06.26.09 4:48 PM ET
The First "Neverland"
When I visited Hayvenhurst in 2001, even eight years before his death, the house seemed haunted by Michael Jackson. Rolling through the iron gates, I passed the unoccupied guard station, which had cobwebs on it, and the video monitors were all off. In the driveway was a collection of fancy cars that seemed to have been bought at least a decade before—a big-engined BMW sat under a blanket with logs on top. The fountain in the front yard was dry and choked with dead leaves. Behind the Disney-like façade of a faux candy store nearby, all the goodie-jars were empty, the ice cream sundae bar dusty.
Two years of renovations brought to Hayvenhurst a Japanese koi pond, a movie theater, and a six foot-tall Snow White and the Seven Dwarfs diorama.
The only Jackson—the only person, actually—there that day was Jermaine, who showed me around the much-in-need-of-upkeep-proto Neverland. Joe, the family patriarch, hadn’t lived there since 1994’s Northridge earthquake; the old man was so petrified of dying in “the big one” that he had decamped for Vegas. Michael had moved to Neverland Ranch—a two-hour drive to the west—in 1988, the year he turned 30. His father only learned that Michael was leaving when he saw a report about it on Entertainment Tonight. This was typical Jackson family communication, which only got worse after Michael left this house.

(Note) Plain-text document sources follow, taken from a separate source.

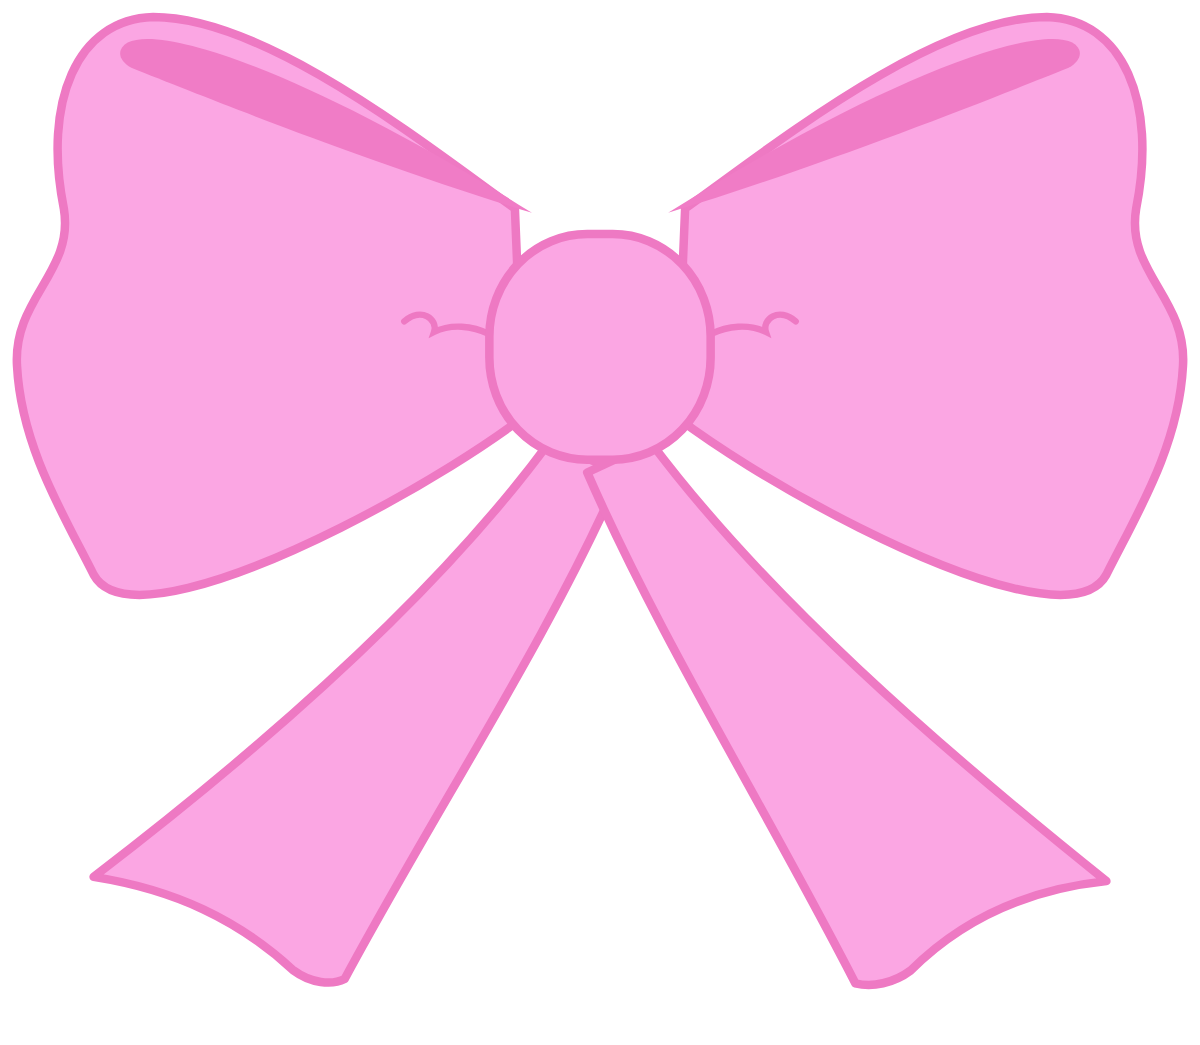
<!DOCTYPE html>
<html lang="en">
<head>
<meta charset="utf-8">
<title>Pink Ribbon Bow</title>
<style>
  :root {
    --canvas-bg: #ffffff;
    --bow-fill: #fba6e3;
    --bow-outline: #ee79c3;
    --bow-shade: #f07cc6;
  }
  html, body {
    margin: 0;
    padding: 0;
    width: 1200px;
    height: 1045px;
    overflow: hidden;
    background: var(--canvas-bg);
  }
  .bow-artwork {
    display: block;
    width: 1200px;
    height: 1045px;
  }
  .bow-part {
    fill: var(--bow-fill);
    stroke: var(--bow-outline);
    stroke-width: 4;
    stroke-linejoin: round;
    stroke-linecap: round;
  }
  .loop-shine {
    fill: var(--bow-shade);
  }
  .knot-crease {
    fill: none;
    stroke: var(--bow-outline);
    stroke-width: 3;
    stroke-linecap: round;
  }
</style>
</head>
<body>
<svg class="bow-artwork" viewBox="0 0 564 491" preserveAspectRatio="none" role="img" aria-label="Pink ribbon bow">
  <defs>
    <g id="bow-loop">
      <path class="bow-part" d="M242,98 C200,68 125,8 72,8 C36,9 20,48 30,98 C35,128 6,140 8,172 C10,210 30,242 44,270 C56,292 112,272 160,248 C200,228 230,208 246,196 Z"/>
      <path class="loop-shine" d="M60,20 C78,11 152,38 250,100 C178,78 102,48 62,32 C55,28 55,23 60,20 Z"/>
    </g>
    <path id="knot-crease-left" class="knot-crease" d="M190,151 C198,144 206,150 204,156 C212,152 222,153 230,157"/>
  </defs>

  <g class="ribbon-tails">
    <path class="bow-part" d="M258,208 C205,280 125,350 44,412 C82,418 112,432 138,456 C146,462 156,463 162,460 C205,380 258,300 292,222 Z"/>
    <path class="bow-part" d="M276,222 C310,300 360,380 402,462 C410,464 420,462 428,456 C452,432 482,418 520,414 C440,350 360,280 306,208 Z"/>
  </g>

  <g class="bow-loops">
    <use href="#bow-loop"/>
    <use href="#bow-loop" transform="translate(564,0) scale(-1,1)"/>
  </g>

  <g class="bow-knot">
    <use href="#knot-crease-left"/>
    <use href="#knot-crease-left" transform="translate(564,0) scale(-1,1)"/>
    <rect class="bow-part" x="230" y="110" width="104" height="106" rx="46" ry="48"/>
  </g>
</svg>
</body>
</html>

Hayvenhurst, as the mock-Tudor spread in Encino is known, was the first home of the superstar solo artist Michael Jackson of our imagination. It’s where he lived when his two true masterpieces, Off the Wall and Thriller, were released. The interview for his first Rolling Stone cover was conducted there; he recuperated from his first nose job there. Until he got too ornery, Bubbles the Chimpanzee resided at Hayvenhurst, as did the entire Jackson family. Joe had bought the place in 1971, but Joe being Joe, he made some lousy investments. In a sign of a family dynamic that would repeat itself constantly in Michael’s life, the successful son bailed out the old man—and bought him out of the house. Only then, in the early '80s, was the true Michael Jackson aesthetic revealed: Two years of renovations brought to Hayvenhurst a Japanese koi pond, a movie theater, and a six foot-tall Snow White and the Seven Dwarfs diorama.
I had flown out there to find out whether Jermaine would be showing up for Michael’s upcoming 30th Anniversary Celebration: The Solo Years at Madison Square Garden. Hayvenhurst was now Jermaine’s place, even though his brother’s name was on the deed. Since it was Michael who was usually canceling shows at the last minute, and scotching plans for reunions with his brothers, it seemed fitting that Jermaine, the original singer of the Jackson Five, and the second-most-talented Jackson brother, was finally getting to exert some muscle and put the planned Jackson Five onstage reunion in doubt. “The show is going forward without me,” Jermaine declared. He and youngest brother Randy had put out a press release saying that they weren’t coming. Jermaine and Randy had been battling with show promoter David Gest over money: The highest ticket prices were going for $5,000, but the brothers were being offered a mere $1,200 each to perform. Jermaine seemed so hurt, and he kept telling me that the problem could be resolved if only he could talk to Michael instead of Gest. But he seemed not to have the slightest idea of how he could even get in touch with his own brother, who, in the old days, used to share hotel beds with him on the road.
The most heart-wrenching thing I remember was Jermaine’s jeans. They were too acid-washed to be stylish. He had personally painted on them, with a childlike loopy scrawl in neon-colored rubber puff-pen, the titles of all of Michael’s biggest hits—"Thriller," "Billie Jean," "Bad." He said that he’d lost 30 pounds running around Balboa Park and drinking Jamba Juices to prepare for the big reunion; he’d bought a brand-new purple-and-silver bass for the gig. And despite this, he had no harsh words for his brother. “Michael is the most loving person,” he told me. “If you want something, he’ll give it to you. Busloads go out to the ranch all the time. If someone is dying and their last wish is to meet him, they’ll go. I try to get my kids out there, but we can’t get out there because it’s booked for underprivileged this and that. That’s what he built it for.”
In the end, Jermaine got what he needed to show up. On the stage of Madison Square Garden, Michael stood in front of his brothers, all of whom looked older, a little chunkier, but the same black guys they were years before as a band. Michael, in his silver sequined jacket, however, looked like a frail old white woman dressed up for a fancy luncheon. One of the saddest, most beautiful things I’d ever seen was when the beat of “I Want You Back” started pumping, and those brothers—Michael too—launched into their original Motown choreography, all those dips and bows and hand rolls in unison. At least on stage, the brothers were still so tight.
Andrew Goldman, a contributing editor at Elle and New York magazine, lives in Brooklyn with his family.